Isn't COVID Bad Enough Without Us Making It About Boomers vs Snowflakes? | Opinion

After years of "Snowflake Generation" derision, Millennials and Generation-Z have started punching back. First came the relatively benign retort of "Ok Boomer," a figurative eye roll from a younger generation sick of being blamed for many of society's ills. In the current age of COVID-19, "Ok Boomer" has morphed into a morbidly more derisive coronavirus nickname: "Boomer Remover."

If you find this offensive, it's hard to blame you. What the phrase signals, however, is that generational fissures have existed below the surface for some time. COVID-19 has merely brought them to light, but also offers a critical moment to address the country's generational divide.

The news is not all bad. Many heartwarming stories have emerged of a younger generation suddenly thrust into the role of minding the health of their grandparents. At the same time, the situation has made one's age, something that we often fudge or deny, even to ourselves, difficult to push below the surface, as society's oldest have been forced to acknowledge their age-based health realities and limitations. Even if well-intentioned, forcing non-essential older adults to stay in their homes has exacerbated existing concerns of elder isolation and its deleterious impact.

Among younger people, too, the virus has intensified existing concerns about loneliness and alienation.

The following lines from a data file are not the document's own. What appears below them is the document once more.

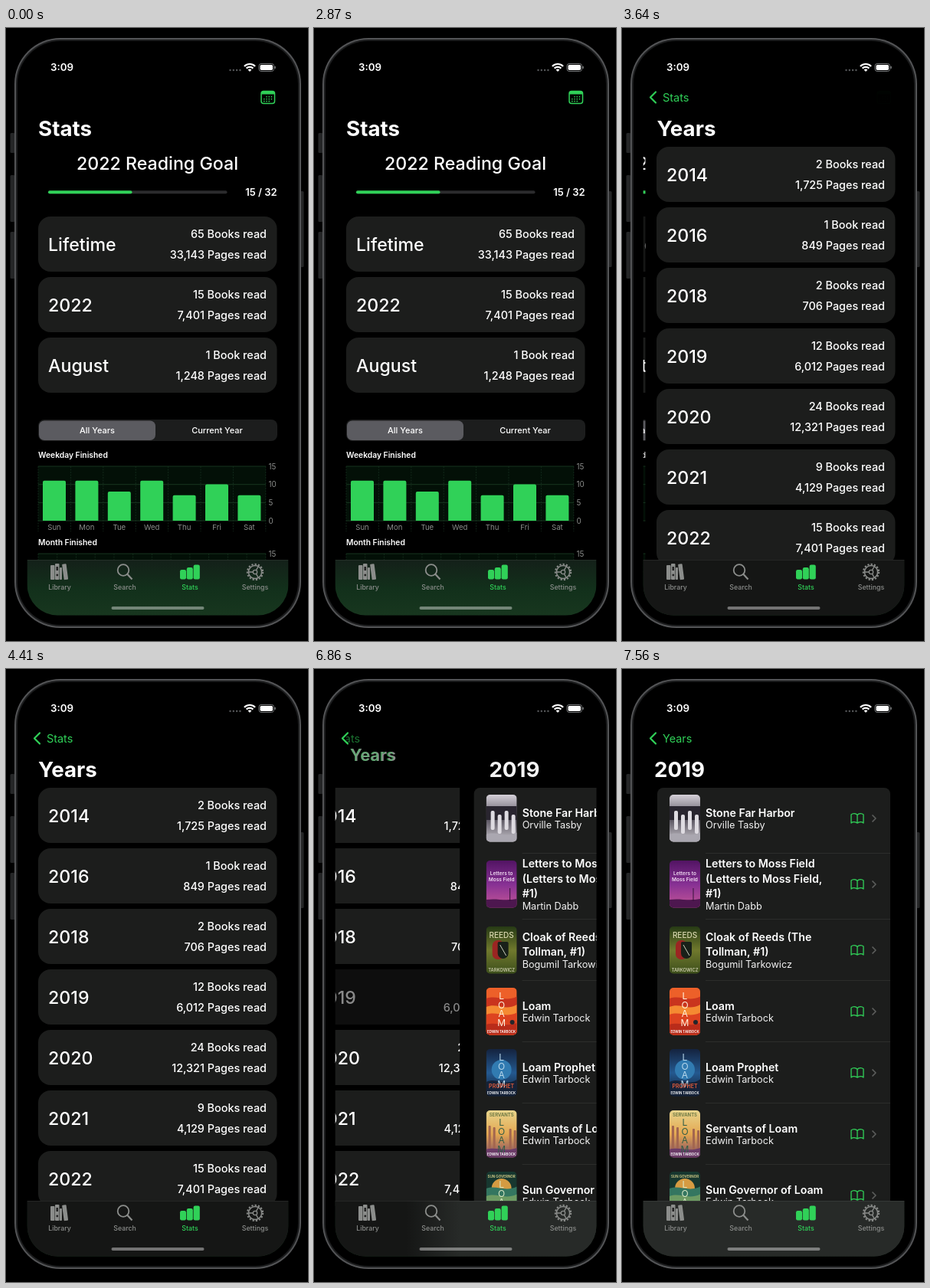
These frames come from a looping animation (394x800 px, 8 s). An HTML page with a canvas:

```html
<!DOCTYPE html>
<html lang="en">
<head>
<meta charset="utf-8">
<title>Reading stats</title>
<style>
html, body { margin: 0; width: 100%; height: 100%; overflow: hidden; background: #000; }
canvas { display: block; width: 394px; height: 800px; }
</style>
</head>
<body>
<canvas id="stage"></canvas>
<script>
const canvas = document.getElementById('stage');
const dpr = window.devicePixelRatio || 1;
canvas.width = 394 * dpr;
canvas.height = 800 * dpr;
const c = canvas.getContext('2d');

const LOOP = 8000, STEP = 70;
const GREEN = '#30d158', CARD = '#1c1d1c', WHITE = '#fff', GREY = '#8b8d8b';
const LEFT = 27.5, TOP = 28, WIDTH = 341, BAR = 694;
const PUSH_YEARS = 3268, PUSH_BOOKS = 6764, TITLE_LAG = 12;

const clamp = v => Math.max(0, Math.min(1, v));
const mix = (a, b, k) => a + (b - a) * k;

// Critically damped spring from 0 to 1
function spring(ms) {
  if (ms <= 0) return 0;
  const x = ms * 0.01826;
  return ms > 760 ? 1 : 1 - (1 + x) * Math.exp(-x);
}

function text(s, x, y, size, weight = 400, color = WHITE, align = 'left') {
  c.font = `${weight} ${size}px Inter, "Liberation Sans", sans-serif`;
  c.textAlign = align;
  c.fillStyle = color;
  c.fillText(s, x, y + size * 0.36);
}

function box(x, y, w, h, r, color) {
  c.fillStyle = color;
  c.beginPath();
  c.roundRect(x, y, w, h, r);
  c.fill();
}

function line(points, color, width) {
  c.strokeStyle = color;
  c.lineWidth = width;
  c.beginPath();
  points.forEach(([x, y], i) => i ? c.lineTo(x, y) : c.moveTo(x, y));
  c.stroke();
}

function ring(x, y, r, color, width) {
  c.strokeStyle = color;
  c.lineWidth = width;
  c.beginPath();
  c.arc(x, y, r, 0, Math.PI * 2);
  c.stroke();
}

function dot(x, y, r, color) {
  c.fillStyle = color;
  c.beginPath();
  c.arc(x, y, r, 0, Math.PI * 2);
  c.fill();
}

function layer(draw) {
  c.save();
  draw();
  c.restore();
}

function clipBox(x, y, w, h, r = 0) {
  c.beginPath();
  c.roundRect(x, y, w, h, r);
  c.clip();
}

function fade(alpha, draw) {
  if (alpha > 0) layer(() => { c.globalAlpha *= alpha; draw(); });
}

function card(y, label, books, pages, alpha = 1) {
  fade(alpha, () => {
    box(42, y, 311.5, 72, 16, CARD);
    text(label, 55, y + 36.5, 23.2, 500);
    text(`${books} Book${books === 1 ? '' : 's'} read`, 340, y + 23, 14.4, 500, WHITE, 'right');
    text(`${pages} Pages read`, 340, y + 49.5, 14.4, 500, WHITE, 'right');
  });
}

function chart(title, y, columns, labels, values) {
  const pitch = 296.8 / columns;
  text(title, 42, y - 15, 10.3, 600);
  box(42, y, 297, 71, 0, '#031007');
  c.setLineDash([2, 1.5]);
  for (let i = 0; i <= columns; i++) {
    const x = 42 + i * pitch;
    line([[x, y], [x, y + 85]], '#173020', 0.8);
  }
  c.setLineDash([]);
  for (let i = 0; i < 4; i++) {
    const gy = y + i * 23.7;
    line([[42, gy], [339, gy]], '#17351f', 1);
    text(String(15 - i * 5), 342.5, gy, 9.8, 400, GREY);
  }
  values.forEach((v, i) => {
    const x = 42 + pitch * i + 6, h = v * 4.74;
    box(x, y + 71 - h, 30, h, [2, 2, 0, 0], GREEN);
    text(labels[i], x + 15, y + 80, 9.6, 400, GREY, 'center');
  });
}

function statsPage(dim) {
  text('2022 Reading Goal', 197.5, 177, 23.2, 500, WHITE, 'center');
  box(55, 212.3, 233.5, 4, 2, '#2b2b2d');
  box(55, 212.3, 109.5, 4, 2, GREEN);
  text('15 / 32', 353.5, 214.5, 13, 600, WHITE, 'right');
  card(246, 'Lifetime', 65, '33,143', dim);
  card(325, '2022', 15, '7,401');
  card(404, 'August', 1, '1,248');
  box(42, 511, 312, 28, 8, '#1c1d1d');
  box(43, 512.5, 152, 25.5, 7, '#5b5b60');
  text('All Years', 119, 525.5, 11, 500, WHITE, 'center');
  text('Current Year', 275.5, 525.5, 11, 500, WHITE, 'center');
  chart('Weekday Finished', 572, 7,
    ['Sun', 'Mon', 'Tue', 'Wed', 'Thu', 'Fri', 'Sat'], [11, 11, 8, 11, 7, 10, 7]);
  chart('Month Finished', 686, 12, [], []);
}

const YEARS = [
  ['2014', 2, '1,725'], ['2016', 1, '849'], ['2018', 2, '706'], ['2019', 12, '6,012'],
  ['2020', 24, '12,321'], ['2021', 9, '4,129'], ['2022', 15, '7,401']
];

function yearsPage(dim) {
  YEARS.forEach(([year, books, pages], i) =>
    card(155 + 79 * i, year, books, pages, year === '2019' ? dim : 1));
}

function gradient(y, h, colors) {
  const g = c.createLinearGradient(0, y, 0, y + h);
  colors.forEach((k, i) => g.addColorStop(i / (colors.length - 1), k));
  return g;
}

function hill(y, color, bend) {
  c.fillStyle = color;
  c.beginPath();
  c.moveTo(0, y);
  c.bezierCurveTo(14, y - bend, 24, y + bend, 40, y - bend / 2);
  c.lineTo(40, 62);
  c.lineTo(0, 62);
  c.fill();
}

function stacked(color) {
  [...'LOAM'].forEach((s, i) => text(s, 20, 11 + i * 11.5, 12, 400, color, 'center'));
}

const COVERS = [
  () => {
    box(0, 0, 40, 62, 0, gradient(0, 62, ['#d5d0d8', '#55505c', '#c9c6cc']));
    box(0, 15, 40, 18, 0, '#29252f');
    [6, 15, 24, 33].forEach((x, i) => box(x, 21 + i % 2 * 5, 5, 25, 2, '#dedbe1'));
    hill(52, '#aaa7b0', 5);
  },
  () => {
    box(0, 0, 40, 62, 0, gradient(0, 62, ['#521463', '#873194', '#c65797']));
    text('Letters to', 20, 17, 6.5, 600, '#f4dff5', 'center');
    text('Moss Field', 20, 25, 6.5, 600, '#f4dff5', 'center');
    hill(51, '#4d174f', 2);
    line([[31, 36], [31, 53]], '#361238', 1);
  },
  () => {
    box(0, 0, 40, 62, 0, gradient(0, 62, ['#263a15', '#70792d', '#3c4e1b']));
    box(8, 18, 15, 25, 7, '#9b2522');
    box(15, 20, 14, 22, [2, 2, 8, 8], '#182019');
    line([[18, 24], [26, 38]], '#cbd0bd', 1);
    text('REEDS', 20, 11, 10, 500, '#d9d7b0', 'center');
    text('TARKOWICZ', 20, 57, 5.8, 500, '#dad9bb', 'center');
  },
  () => {
    box(0, 0, 40, 62, 0, '#ed6029');
    hill(14, '#c9341e', 5);
    hill(25, '#f58a32', 6);
    hill(35, '#dd4320', 5);
    hill(48, '#b92c1a', 4);
    stacked('#fff3df');
    dot(34, 45, 3, '#24262b');
    text('EDWIN TARBOCK', 20, 57, 4.4, 600, '#fff', 'center');
  },
  () => {
    box(0, 0, 40, 62, 0, gradient(0, 62, ['#14233f', '#245990', '#101b2c']));
    dot(20, 27, 13, '#317bb1');
    hill(43, '#152238', 7);
    stacked('#b8d8ec');
    text('PROPHET', 20, 48, 7, 600, '#e45c3b', 'center');
    text('EDWIN TARBOCK', 20, 57, 4.4, 600, '#fff', 'center');
  },
  () => {
    box(0, 0, 40, 62, 0, gradient(0, 62, ['#e7d48c', '#e4a851', '#7a4567']));
    [3, 9, 30, 36].forEach((x, i) => box(x, 20 + i * 2, 3, 34, 1, '#a3664f'));
    hill(51, '#6b3c68', 4);
    text('SERVANTS', 20, 6, 6, 600, '#61713d', 'center');
    layer(() => { c.translate(0, 5); stacked('#315d47'); });
    text('EDWIN TARBOCK', 20, 57, 4.4, 600, '#fff', 'center');
  },
  () => {
    box(0, 0, 40, 62, 0, '#17372f');
    dot(20, 22, 13, '#d59b42');
    hill(22, '#347660', 5);
    hill(32, '#6d9b63', 5);
    text('SUN GOVERNOR', 20, 6, 4.5, 600, '#dfd58d', 'center');
    layer(() => { c.translate(0, 6); stacked('#d9e8c5'); });
  }
];

// Cover top, lines of the title, author
const BOOKS = [
  [164, ['Stone Far Harbor'], 'Orville Tasby'],
  [250, ['Letters to Moss Field', '(Letters to Moss Field,', '#1)'], 'Martin Dabb'],
  [336, ['Cloak of Reeds (The', 'Tollman, #1)'], 'Bogumil Tarkowicz'],
  [416, ['Loam'], 'Edwin Tarbock'],
  [496, ['Loam Prophet'], 'Edwin Tarbock'],
  [576, ['Servants of Loam'], 'Edwin Tarbock'],
  [656, ['Sun Governor of Loam'], 'Edwin Tarbock']
];

function bookIcon(x, y) {
  c.strokeStyle = GREEN;
  c.lineWidth = 1.3;
  c.lineJoin = 'round';
  c.beginPath();
  for (const s of [-1, 1]) {
    c.moveTo(x, y - 4.5);
    c.bezierCurveTo(x + s * 2, y - 7, x + s * 6, y - 6.8, x + s * 8, y - 5);
    c.lineTo(x + s * 8, y + 6);
    c.bezierCurveTo(x + s * 6, y + 4.2, x + s * 2, y + 4.2, x, y + 6.3);
  }
  c.moveTo(x, y - 4.5);
  c.lineTo(x, y + 6.3);
  c.stroke();
}

function booksPage() {
  box(46, 155, 304, 600, 8, CARD);
  BOOKS.forEach(([y, title, author], i) => {
    layer(() => {
      clipBox(62, y, 40, 61.5, 5);
      c.translate(62, y);
      COVERS[i]();
    });
    const mid = y + 31, first = mid - 7.5 - (title.length - 1) * 9.6;
    title.forEach((s, k) => text(s, 109, first + k * 19.2, 14.2, 600));
    text(author, 109, first + (title.length - 1) * 19.2 + 16.3, 12.7, 400, '#f2f2f2');
    bookIcon(307, mid);
    line([[326.5, mid - 4.5], [331, mid], [326.5, mid + 4.5]], '#5c5e5c', 1.6);
    if (i) line([[109, y - 9.5], [350, y - 9.5]], '#30322f', 0.8);
  });
}

function calendarIcon() {
  c.strokeStyle = GREEN;
  c.lineWidth = 1.5;
  c.beginPath();
  c.roundRect(333, 82.5, 17.5, 16, 3);
  c.stroke();
  box(333, 82.5, 17.5, 4, [3, 3, 0, 0], GREEN);
  for (let i = 1; i < 11; i++)
    box(336 + i % 4 * 3.2, 89 + Math.floor(i / 4) * 2.9, 1.6, 1.6, 0.4, GREEN);
}

function chevron() {
  c.lineCap = c.lineJoin = 'round';
  line([[44, 83.5], [37, 90.5], [44, 97.5]], GREEN, 2.2);
}

// Large title shrinking into the back label
function titleToBack(s, q) {
  const x = mix(42, 53, q), y = mix(131, 90.5, q), size = mix(27.7, 14.4, q);
  fade(1 - q, () => text(s, x, y, size, 700));
  fade(q, () => text(s, x, y, size, 400, GREEN));
}

function newTitle(s, q) {
  fade(clamp(q * 2.1), () => text(s, 42 + WIDTH * (1 - q), 131, 27.7, 700));
}

function navBar(q1, q2) {
  fade(1 - q1, calendarIcon);
  fade(clamp(q1 * 2 - 1), chevron);
  if (q2 === 0) {
    titleToBack('Stats', q1);
    newTitle('Years', q1);
    return;
  }
  fade(1 - q2, () => {
    clipBox(42, 75, 200, 30);
    text('Stats', 53 - 60 * q2, 90.5, 14.4, 400, GREEN);
  });
  titleToBack('Years', q2);
  newTitle('2019', q2);
}

function push(before, after, p) {
  const edge = WIDTH * (1 - p);
  if (p < 1) layer(() => {
    clipBox(LEFT, TOP, edge, 740);
    c.translate(-0.3 * WIDTH * p, 0);
    before();
  });
  if (p > 0) layer(() => {
    clipBox(LEFT + edge, TOP, WIDTH, 740);
    c.translate(edge, 0);
    after();
  });
}

function barTint(color, p) {
  if (p <= 0) return;
  const e = LEFT + WIDTH * (1 - p), g = c.createLinearGradient(e - 70 * Math.min(1, p * 4), 0, e, 0);
  g.addColorStop(0, color + '00');
  g.addColorStop(1, color);
  c.fillStyle = g;
  c.fillRect(LEFT, BAR, WIDTH, 75);
}

function tabBar(p1, p2) {
  box(LEFT, BAR, WIDTH, 75, 0, gradient(BAR, 75, ['#142019', '#12301b', '#18371f']));
  barTint('#151615', p1);
  barTint('#272a28', p2);
  box(LEFT, BAR, WIDTH, 0.8, 0, 'rgba(255,255,255,.09)');

  box(58, 701, 5.5, 19, 1, GREY);
  box(64, 699, 5.5, 21, 1, GREY);
  box(65.5, 703, 2.5, 5, 0.5, '#222');
  dot(66.8, 714, 1.4, '#222');
  box(70, 704, 3, 16, 1, GREY);
  layer(() => {
    c.translate(77, 710);
    c.rotate(-0.13);
    box(-2.6, -10.5, 5.5, 20.5, 1, GREY);
  });

  ring(153, 707.5, 7.3, GREY, 1.8);
  line([[158.3, 712.8], [164.5, 719.5]], GREY, 2.2);

  box(227, 707, 8, 12.5, 2.2, GREEN);
  box(235.8, 704, 8, 15.5, 2.2, GREEN);
  box(244.6, 700.5, 8.2, 19, 2.2, GREEN);

  ring(325, 710, 8.6, GREY, 1.5);
  c.setLineDash([2.2, 2.1]);
  ring(325, 710, 10.2, GREY, 2);
  c.setLineDash([]);
  ring(325, 710, 2.7, GREY, 1.2);
  for (let i = 0; i < 3; i++) {
    const a = i * Math.PI * 2 / 3 + Math.PI, x = Math.cos(a), y = Math.sin(a);
    line([[325 + x * 2.7, 710 + y * 2.7], [325 + x * 8.6, 710 + y * 8.6]], GREY, 1.3);
  }

  ['Library', 'Search', 'Stats', 'Settings'].forEach((s, i) =>
    text(s, 70 + i * 85, 730, 8.8, 500, i === 2 ? GREEN : GREY, 'center'));
  box(137.5, 755, 121, 4, 2, 'rgba(255,255,255,.4)');
}

function statusBar() {
  text('3:09', 58, 51.5, 13.3, 600);
  for (let i = 0; i < 4; i++) dot(292.5 + i * 4.3, 55, 1.2, '#56585a');
  c.lineCap = 'butt';
  for (const r of [10, 6.2]) {
    c.strokeStyle = WHITE;
    c.lineWidth = 2.2;
    c.beginPath();
    c.arc(318, 57, r, -Math.PI * 0.75, -Math.PI * 0.25);
    c.stroke();
  }
  c.fillStyle = WHITE;
  c.beginPath();
  c.moveTo(318, 57);
  c.arc(318, 57, 3.4, -Math.PI * 0.75, -Math.PI * 0.25);
  c.fill();
  c.strokeStyle = '#77797b';
  c.lineWidth = 1;
  c.beginPath();
  c.roundRect(330, 46.5, 19.5, 10, 3);
  c.stroke();
  box(331.5, 48, 16.5, 7, 1.8, WHITE);
  box(350.5, 49.7, 1.4, 3.6, 0.7, '#77797b');
}

function phone() {
  for (const [y, h] of [[137, 26], [192, 61], [266, 61]]) box(5.5, y, 6, h, 1.5, '#252627');
  box(384, 213, 4.5, 99, 1.5, '#252627');
  box(11, 13, 374, 770, 60, '#535456');
  box(13, 15, 370, 766, 58, '#1c1d1e');
  box(15, 17, 366, 762, 56, '#000');
}

function draw(t) {
  const p1 = spring(t - PUSH_YEARS), p2 = spring(t - PUSH_BOOKS);
  const q1 = spring(t - PUSH_YEARS - TITLE_LAG), q2 = spring(t - PUSH_BOOKS - TITLE_LAG);
  const dim = start => t < start ? 1 : mix(0.42, 1, clamp((t - start) / 600));

  c.setTransform(dpr, 0, 0, dpr, 0, 0);
  c.fillStyle = '#000';
  c.fillRect(0, 0, 394, 800);
  phone();
  layer(() => {
    clipBox(LEFT, TOP, WIDTH, 738.5, 40);
    if (p2 > 0) push(() => yearsPage(dim(PUSH_BOOKS)), booksPage, p2);
    else push(() => statsPage(dim(PUSH_YEARS)), () => yearsPage(1), p1);
    navBar(q1, q2);
    tabBar(p1, p2);
    statusBar();
  });
}

const begin = performance.now();
function tick() {
  const t = (performance.now() - begin) % LOOP;
  draw(Math.floor(t / STEP) * STEP);
  requestAnimationFrame(tick);
}
tick();
</script>
</body>
</html>
```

Already saddled with record-high student debt levels, an inability to purchase homes, and particularly resonant climate change anxieties, a new, coronavirus-specific narrative has emerged: younger people making further sacrifices (loss of jobs, restricted freedom, the long-term burden of paying off the debt incurred by policy responses to the crisis) in order to save the lives of, primarily, the older generation, who are at far greater risk of developing serious COVID-19 complications.

Although based on health realities, this generational narrative is nonetheless risky for multiple reasons. For instance, younger people themselves face serious risks associated with the coronavirus crisis, with the CDC reporting that 1 in 5 hospitalizations are people aged 20-44, and new complications emerging for the young, such as stroke risk and inflammatory disease. Much like misguidedly assuming that loneliness is only an elderly concern, framing the pandemic as an "older person's disease" puts us all at risk for not taking necessary prevention measures.

Also, generational tensions might afflict how we "get back to normal."In Sweden, where the government has thus far avoided lockdown, guidelines suggest that, among other high-risk groups, people over 70 should self-isolate, so as to enable greater freedom for other members of society. In a similar vein, as attention turns to reopening the economy, countries like Denmark have led the effort with its youngest citizens first, reopening elementary schools.

Should the U.S. employ the same sorts of age-based comeback considerations? On one hand, economists suggest that we should let younger people get back to work in order to salvage a fast-sinking economy. On the other hand, a record-high number of older adults need to continue working for financial solvency. So what would restricting their freedoms say about an American multi-generational society?

In order to prevent COVID-19 from creating an irreversible generational divide, we see three potential solutions:

  1. Focus on uniting generations. Even in the early days of COVID-19 panic, different age groups found it difficult to adequately urge one another to take proper precautions. Nevertheless, these tough, cross-generational conversations are precisely what we need to get through this. The truth is, generations are much more similar than they are different – in fact, research reveals greater variation within age groups than between them. The silver lining of a collective crisis is potentially catalyzing a shared search for meaning, such as tapping into shared life purpose searches among younger adults and older adults alike.
  1. Invest in communications technology. Amidst social divisions fostered in the Coronavirus era, we should also embrace the previously-overlooked benefits of technology like Skype and Zoom in bridging traditional age splits. Normal constraints, such as social separation and mobility differences, no longer apply as strongly. Investing in making these tools accessible, whether in terms of training for the old or affordability for all, can expand capacity at the same time that it alleviates traditional age divisions.
  1. Focus on a new "normal." People of all ages should understand that not everything is likely to return to normal, even in the long-term.Already, a brewing tension exists to some degree: older workers prefer traditional work arrangements and younger workers prefer flexible ones. Realistically, "normalcy" will likely fall somewhere in the middle of these extremes. Having all generational voices included in the conversation will maximize how society moves forward, both in the workplace and in broader society.

This pandemic is a watershed event for America. How we collectively manage the coming months will determine whether we will further polarize along generational lines or emerge a truly multi-generational society. Let's choose the latter. #InThisTogether

Michael S. North is an Assistant Professor of Management and Organizations at NYU Stern and Batia Wiesenfeld is the Andre J.L. Koo Professor of Management and Director of the Business & Society Program at NYU Stern

The views expressed in this article are the author's own.​​​​​